The number of women in the European Parliament increases by 1,25%: at this pace it will take half a century until we reach gender parity
One week after the European Parliament elections, the European Women’s Lobby (EWL) and its members has been analysing the election results with regards to the representation of elected women elected to the European Parliament. The percentage of women in the EP, the only directly elected institution of the European Union (EU), stands at almost 37%, this is an increase of 1,25% in comparison to the European elections in 2009.
EWL Secretary General, Joanna Maycock, states “with this snail’s pace it will be another half a century before the European Parliament would reach gender parity in 52 years, despite the fact that women make up more than half the EU’s population.”
A two-speed Europe for parity
The election results show a clear picture with regards to political families’ commitments to reach parity. The conservative and far right parties are lagging behind in comparison to center and left parties. During its 5050 campaign “No Modern European Democracy without Gender Equality” ahead of the EP election in 2014 the EWL demanded best-fit quota systems according to the national electoral systems. Evidence shows that whether a quota/parity system reaches its objectives depends largely on effective sanctions. A conclusion which has been confirmed through the results of the EU elections 2014. In this sense for example the S&D political family performed notably well with regards to women candidates elected into the EP with a percentage of 45.5%. On the contrary the share of women is only 30.4 % in the political family of EPP.
Voter apathy and the swing to the right jeopardises women's rights
In large parts of Europe the low voter turnout and success of far right and populist parties represent a risk to the development and implementation of progressive anti-discrimination policies including women’s rights and gender equality.
The backward looking ideology and openly misogynist views of some of the parties and individuals elected represents a challenge to Europe’s relative success in tackling gender inequality.
Joanna Maycock says “we are concerned that support for women’s organisations will also be further under threat as we have already observed in our work on austerity.”
There is still a chance for a real step forward
The political families within the European Parliament have a unique chance to change the image of European Politics out of touch with voters by having a leadership which better reflects the diversity of the electorate. The political groups must give women voters and elected women the same voice and weight, as their male counterparts. Political parties have the opportunity to bring change and parity to the EP by nominating women and man as candidates for the European Parliaments presidential elections.

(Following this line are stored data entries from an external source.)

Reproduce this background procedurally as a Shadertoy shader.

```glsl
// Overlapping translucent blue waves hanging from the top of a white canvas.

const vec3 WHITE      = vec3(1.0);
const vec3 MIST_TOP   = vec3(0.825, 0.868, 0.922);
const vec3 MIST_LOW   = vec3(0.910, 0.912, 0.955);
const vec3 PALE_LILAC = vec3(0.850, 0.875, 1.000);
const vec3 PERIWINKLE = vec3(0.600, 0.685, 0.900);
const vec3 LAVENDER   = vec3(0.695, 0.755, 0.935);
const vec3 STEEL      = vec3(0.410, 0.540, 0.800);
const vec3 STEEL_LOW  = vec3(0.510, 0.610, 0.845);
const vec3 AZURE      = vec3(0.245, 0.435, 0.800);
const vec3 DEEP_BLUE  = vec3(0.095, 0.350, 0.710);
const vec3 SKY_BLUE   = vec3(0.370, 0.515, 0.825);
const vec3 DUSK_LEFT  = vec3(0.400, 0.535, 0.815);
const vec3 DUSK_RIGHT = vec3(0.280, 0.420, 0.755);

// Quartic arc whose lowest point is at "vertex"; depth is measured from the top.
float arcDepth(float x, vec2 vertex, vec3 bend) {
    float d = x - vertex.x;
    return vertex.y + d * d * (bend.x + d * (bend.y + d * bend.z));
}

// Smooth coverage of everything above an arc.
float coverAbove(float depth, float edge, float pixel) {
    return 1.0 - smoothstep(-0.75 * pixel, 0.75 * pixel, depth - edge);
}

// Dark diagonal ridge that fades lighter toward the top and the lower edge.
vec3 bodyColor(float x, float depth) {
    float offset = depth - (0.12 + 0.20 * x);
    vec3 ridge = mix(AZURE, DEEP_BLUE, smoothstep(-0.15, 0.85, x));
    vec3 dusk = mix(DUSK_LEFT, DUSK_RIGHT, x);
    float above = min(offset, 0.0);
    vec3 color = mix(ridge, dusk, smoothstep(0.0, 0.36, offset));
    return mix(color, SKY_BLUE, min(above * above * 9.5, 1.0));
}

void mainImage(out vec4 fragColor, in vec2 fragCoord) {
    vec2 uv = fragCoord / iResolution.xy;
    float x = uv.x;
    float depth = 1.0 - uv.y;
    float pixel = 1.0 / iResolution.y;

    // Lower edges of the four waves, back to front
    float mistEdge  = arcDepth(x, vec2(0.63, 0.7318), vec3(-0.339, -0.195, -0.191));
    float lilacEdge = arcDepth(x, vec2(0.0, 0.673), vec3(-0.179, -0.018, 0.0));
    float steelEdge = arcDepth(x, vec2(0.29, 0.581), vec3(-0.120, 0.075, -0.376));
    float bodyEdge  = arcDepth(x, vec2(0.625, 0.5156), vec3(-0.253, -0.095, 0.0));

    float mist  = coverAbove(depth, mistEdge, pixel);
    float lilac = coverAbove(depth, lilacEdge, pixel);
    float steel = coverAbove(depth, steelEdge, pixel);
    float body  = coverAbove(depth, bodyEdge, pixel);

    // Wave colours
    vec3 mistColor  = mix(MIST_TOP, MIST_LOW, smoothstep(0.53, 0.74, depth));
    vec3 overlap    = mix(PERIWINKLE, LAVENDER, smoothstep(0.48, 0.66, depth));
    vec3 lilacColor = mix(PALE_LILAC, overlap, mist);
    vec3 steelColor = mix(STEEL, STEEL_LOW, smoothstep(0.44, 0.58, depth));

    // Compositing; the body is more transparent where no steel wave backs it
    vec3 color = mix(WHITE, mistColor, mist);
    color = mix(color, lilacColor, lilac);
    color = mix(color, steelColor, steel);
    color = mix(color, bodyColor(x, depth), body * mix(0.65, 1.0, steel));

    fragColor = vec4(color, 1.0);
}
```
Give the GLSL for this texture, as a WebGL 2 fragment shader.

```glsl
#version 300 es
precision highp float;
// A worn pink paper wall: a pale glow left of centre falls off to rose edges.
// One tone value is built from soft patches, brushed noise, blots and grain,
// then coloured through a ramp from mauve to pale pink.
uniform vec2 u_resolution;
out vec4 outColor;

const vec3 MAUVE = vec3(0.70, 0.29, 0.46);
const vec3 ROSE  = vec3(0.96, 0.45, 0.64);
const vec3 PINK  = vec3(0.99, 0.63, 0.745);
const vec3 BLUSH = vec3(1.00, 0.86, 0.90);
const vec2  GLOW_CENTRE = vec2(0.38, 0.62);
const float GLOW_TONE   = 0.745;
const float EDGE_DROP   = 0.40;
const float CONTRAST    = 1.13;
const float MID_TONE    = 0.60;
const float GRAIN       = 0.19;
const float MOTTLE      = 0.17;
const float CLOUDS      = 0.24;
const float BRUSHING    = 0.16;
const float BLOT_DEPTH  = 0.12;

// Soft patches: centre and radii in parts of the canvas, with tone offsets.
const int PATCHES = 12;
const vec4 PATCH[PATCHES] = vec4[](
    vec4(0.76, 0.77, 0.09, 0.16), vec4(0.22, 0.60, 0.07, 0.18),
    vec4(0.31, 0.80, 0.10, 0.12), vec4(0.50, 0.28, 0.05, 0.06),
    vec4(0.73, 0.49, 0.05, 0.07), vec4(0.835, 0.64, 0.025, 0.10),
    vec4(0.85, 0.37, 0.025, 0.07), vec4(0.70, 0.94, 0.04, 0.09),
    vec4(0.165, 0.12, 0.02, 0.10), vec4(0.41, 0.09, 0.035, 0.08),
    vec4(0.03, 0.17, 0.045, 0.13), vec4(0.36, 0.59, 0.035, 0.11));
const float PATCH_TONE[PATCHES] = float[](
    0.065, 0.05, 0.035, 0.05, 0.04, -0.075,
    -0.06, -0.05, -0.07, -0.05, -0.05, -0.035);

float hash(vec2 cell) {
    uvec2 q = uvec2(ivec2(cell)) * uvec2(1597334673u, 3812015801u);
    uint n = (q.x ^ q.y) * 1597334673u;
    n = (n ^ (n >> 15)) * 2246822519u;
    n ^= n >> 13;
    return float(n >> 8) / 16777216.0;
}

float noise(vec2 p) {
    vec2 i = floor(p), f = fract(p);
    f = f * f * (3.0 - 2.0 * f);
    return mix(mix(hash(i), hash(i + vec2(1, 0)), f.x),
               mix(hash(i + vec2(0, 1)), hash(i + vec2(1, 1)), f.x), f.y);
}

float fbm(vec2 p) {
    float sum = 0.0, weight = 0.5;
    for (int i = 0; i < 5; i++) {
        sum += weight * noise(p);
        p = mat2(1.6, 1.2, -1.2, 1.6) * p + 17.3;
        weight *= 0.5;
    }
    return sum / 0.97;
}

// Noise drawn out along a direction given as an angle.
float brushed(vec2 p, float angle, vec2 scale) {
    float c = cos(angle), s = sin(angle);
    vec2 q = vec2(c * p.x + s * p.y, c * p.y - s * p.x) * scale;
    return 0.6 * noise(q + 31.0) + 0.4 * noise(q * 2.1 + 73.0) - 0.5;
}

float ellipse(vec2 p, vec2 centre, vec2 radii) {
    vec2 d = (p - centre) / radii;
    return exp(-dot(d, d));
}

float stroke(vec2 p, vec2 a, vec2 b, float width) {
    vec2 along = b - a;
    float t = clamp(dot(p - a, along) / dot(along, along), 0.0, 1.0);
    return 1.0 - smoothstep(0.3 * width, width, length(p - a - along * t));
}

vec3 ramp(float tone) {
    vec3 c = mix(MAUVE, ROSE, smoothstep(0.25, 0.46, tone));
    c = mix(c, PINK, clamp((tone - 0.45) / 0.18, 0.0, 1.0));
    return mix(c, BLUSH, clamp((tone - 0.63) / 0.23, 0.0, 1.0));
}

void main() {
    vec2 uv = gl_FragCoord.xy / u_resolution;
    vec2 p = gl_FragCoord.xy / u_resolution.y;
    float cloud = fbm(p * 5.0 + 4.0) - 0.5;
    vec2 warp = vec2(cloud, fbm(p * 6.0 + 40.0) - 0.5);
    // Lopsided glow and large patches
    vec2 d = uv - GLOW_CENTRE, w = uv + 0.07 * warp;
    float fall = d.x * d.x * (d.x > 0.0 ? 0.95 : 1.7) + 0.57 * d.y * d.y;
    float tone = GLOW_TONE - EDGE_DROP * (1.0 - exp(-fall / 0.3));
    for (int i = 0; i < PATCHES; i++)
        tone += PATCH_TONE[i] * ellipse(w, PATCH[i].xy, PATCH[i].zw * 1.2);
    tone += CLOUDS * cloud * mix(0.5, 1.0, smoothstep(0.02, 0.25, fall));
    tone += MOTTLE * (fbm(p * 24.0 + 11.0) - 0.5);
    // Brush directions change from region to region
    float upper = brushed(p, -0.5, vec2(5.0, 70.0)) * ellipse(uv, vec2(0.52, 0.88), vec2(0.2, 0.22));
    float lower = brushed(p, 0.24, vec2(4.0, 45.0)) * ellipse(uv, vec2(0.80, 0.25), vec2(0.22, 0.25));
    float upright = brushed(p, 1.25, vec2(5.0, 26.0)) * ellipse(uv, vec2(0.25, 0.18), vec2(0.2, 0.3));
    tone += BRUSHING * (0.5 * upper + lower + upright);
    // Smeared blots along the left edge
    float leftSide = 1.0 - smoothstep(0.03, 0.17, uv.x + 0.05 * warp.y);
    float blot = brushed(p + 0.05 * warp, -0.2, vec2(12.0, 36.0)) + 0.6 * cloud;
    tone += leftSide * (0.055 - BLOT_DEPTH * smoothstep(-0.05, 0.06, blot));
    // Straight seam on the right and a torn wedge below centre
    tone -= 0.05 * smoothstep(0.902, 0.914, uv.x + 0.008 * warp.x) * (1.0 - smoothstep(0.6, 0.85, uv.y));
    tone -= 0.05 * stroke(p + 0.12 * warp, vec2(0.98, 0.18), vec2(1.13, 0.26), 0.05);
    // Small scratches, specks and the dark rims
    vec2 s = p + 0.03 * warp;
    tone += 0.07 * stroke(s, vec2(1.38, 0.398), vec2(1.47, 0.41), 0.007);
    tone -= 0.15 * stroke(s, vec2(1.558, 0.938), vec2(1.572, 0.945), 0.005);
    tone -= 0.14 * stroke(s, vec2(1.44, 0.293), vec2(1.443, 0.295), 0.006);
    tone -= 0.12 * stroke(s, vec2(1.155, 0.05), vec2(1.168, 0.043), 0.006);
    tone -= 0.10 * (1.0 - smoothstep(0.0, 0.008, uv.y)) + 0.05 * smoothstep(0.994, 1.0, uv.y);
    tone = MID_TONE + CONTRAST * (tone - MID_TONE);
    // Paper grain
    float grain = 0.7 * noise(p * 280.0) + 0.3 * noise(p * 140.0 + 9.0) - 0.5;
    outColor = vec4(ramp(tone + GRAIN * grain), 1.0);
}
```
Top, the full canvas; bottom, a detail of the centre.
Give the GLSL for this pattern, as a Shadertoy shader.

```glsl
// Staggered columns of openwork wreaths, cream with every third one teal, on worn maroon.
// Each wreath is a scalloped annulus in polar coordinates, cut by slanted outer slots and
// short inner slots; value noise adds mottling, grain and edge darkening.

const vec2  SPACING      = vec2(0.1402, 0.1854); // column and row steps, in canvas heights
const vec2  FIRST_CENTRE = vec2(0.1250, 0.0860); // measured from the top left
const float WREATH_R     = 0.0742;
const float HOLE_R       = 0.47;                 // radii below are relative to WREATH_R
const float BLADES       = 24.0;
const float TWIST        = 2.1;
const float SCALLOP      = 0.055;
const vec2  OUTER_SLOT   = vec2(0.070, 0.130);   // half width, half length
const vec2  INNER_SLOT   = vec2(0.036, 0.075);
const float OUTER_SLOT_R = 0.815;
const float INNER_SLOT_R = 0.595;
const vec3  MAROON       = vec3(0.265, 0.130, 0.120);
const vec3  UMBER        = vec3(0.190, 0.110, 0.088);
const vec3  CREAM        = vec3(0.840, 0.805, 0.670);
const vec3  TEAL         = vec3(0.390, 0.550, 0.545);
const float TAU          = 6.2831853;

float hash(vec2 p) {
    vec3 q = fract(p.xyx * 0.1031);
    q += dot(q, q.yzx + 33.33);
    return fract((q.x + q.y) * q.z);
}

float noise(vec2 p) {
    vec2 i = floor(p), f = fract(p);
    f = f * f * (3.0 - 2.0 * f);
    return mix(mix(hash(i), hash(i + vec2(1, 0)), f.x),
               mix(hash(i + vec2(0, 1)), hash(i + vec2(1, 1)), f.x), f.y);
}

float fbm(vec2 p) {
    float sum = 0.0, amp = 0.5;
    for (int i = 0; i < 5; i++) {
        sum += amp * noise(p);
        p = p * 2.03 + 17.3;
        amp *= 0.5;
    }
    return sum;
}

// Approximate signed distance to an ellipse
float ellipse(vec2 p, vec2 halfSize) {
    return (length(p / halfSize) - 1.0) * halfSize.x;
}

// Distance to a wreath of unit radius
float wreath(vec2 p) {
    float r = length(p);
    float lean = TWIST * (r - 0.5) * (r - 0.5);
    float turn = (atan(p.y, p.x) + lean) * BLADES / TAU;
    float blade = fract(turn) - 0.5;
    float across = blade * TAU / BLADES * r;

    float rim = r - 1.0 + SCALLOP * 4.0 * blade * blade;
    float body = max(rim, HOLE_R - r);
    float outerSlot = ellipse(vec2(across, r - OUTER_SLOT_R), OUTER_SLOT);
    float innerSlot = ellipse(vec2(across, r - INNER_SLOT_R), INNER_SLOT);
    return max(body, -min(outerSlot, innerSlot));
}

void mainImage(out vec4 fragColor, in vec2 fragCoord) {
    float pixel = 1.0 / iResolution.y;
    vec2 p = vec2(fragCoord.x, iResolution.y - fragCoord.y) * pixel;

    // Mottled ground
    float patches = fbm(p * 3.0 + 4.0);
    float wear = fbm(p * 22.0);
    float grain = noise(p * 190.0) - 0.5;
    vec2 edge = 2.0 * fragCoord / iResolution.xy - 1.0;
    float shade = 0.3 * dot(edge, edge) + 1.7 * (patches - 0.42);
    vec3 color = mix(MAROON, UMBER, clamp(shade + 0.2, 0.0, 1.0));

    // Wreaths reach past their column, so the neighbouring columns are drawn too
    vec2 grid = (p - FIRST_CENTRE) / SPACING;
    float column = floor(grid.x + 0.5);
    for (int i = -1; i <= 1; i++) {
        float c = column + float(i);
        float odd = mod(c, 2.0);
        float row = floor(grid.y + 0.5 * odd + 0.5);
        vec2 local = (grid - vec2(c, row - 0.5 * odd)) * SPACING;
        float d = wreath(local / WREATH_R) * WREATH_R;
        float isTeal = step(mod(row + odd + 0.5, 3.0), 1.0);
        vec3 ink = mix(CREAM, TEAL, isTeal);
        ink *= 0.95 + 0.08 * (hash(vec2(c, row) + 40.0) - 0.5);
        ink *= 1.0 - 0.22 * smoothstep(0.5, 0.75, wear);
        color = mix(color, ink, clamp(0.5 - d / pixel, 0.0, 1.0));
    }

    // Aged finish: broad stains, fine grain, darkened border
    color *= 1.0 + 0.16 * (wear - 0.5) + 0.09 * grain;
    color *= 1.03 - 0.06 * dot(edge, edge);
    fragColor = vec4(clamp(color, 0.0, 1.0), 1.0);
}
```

The EWL demands from all political groups to ensure gender parity and non-gender biased portfolios when nominating and appointing MEPs for decision-making positions in the EP.
Women are not a minority, but represent the majority of the European society. Therefore, women must be represented in all portfolios of the decision-making positions in the European Parliament. EWL Fundraising Coordinator and Policy Officer, Serap Altinisik, remarks “gender can only be mainstreamed when women have a say and are involved at all levels of decision-making by chairing for example committees of the EP.”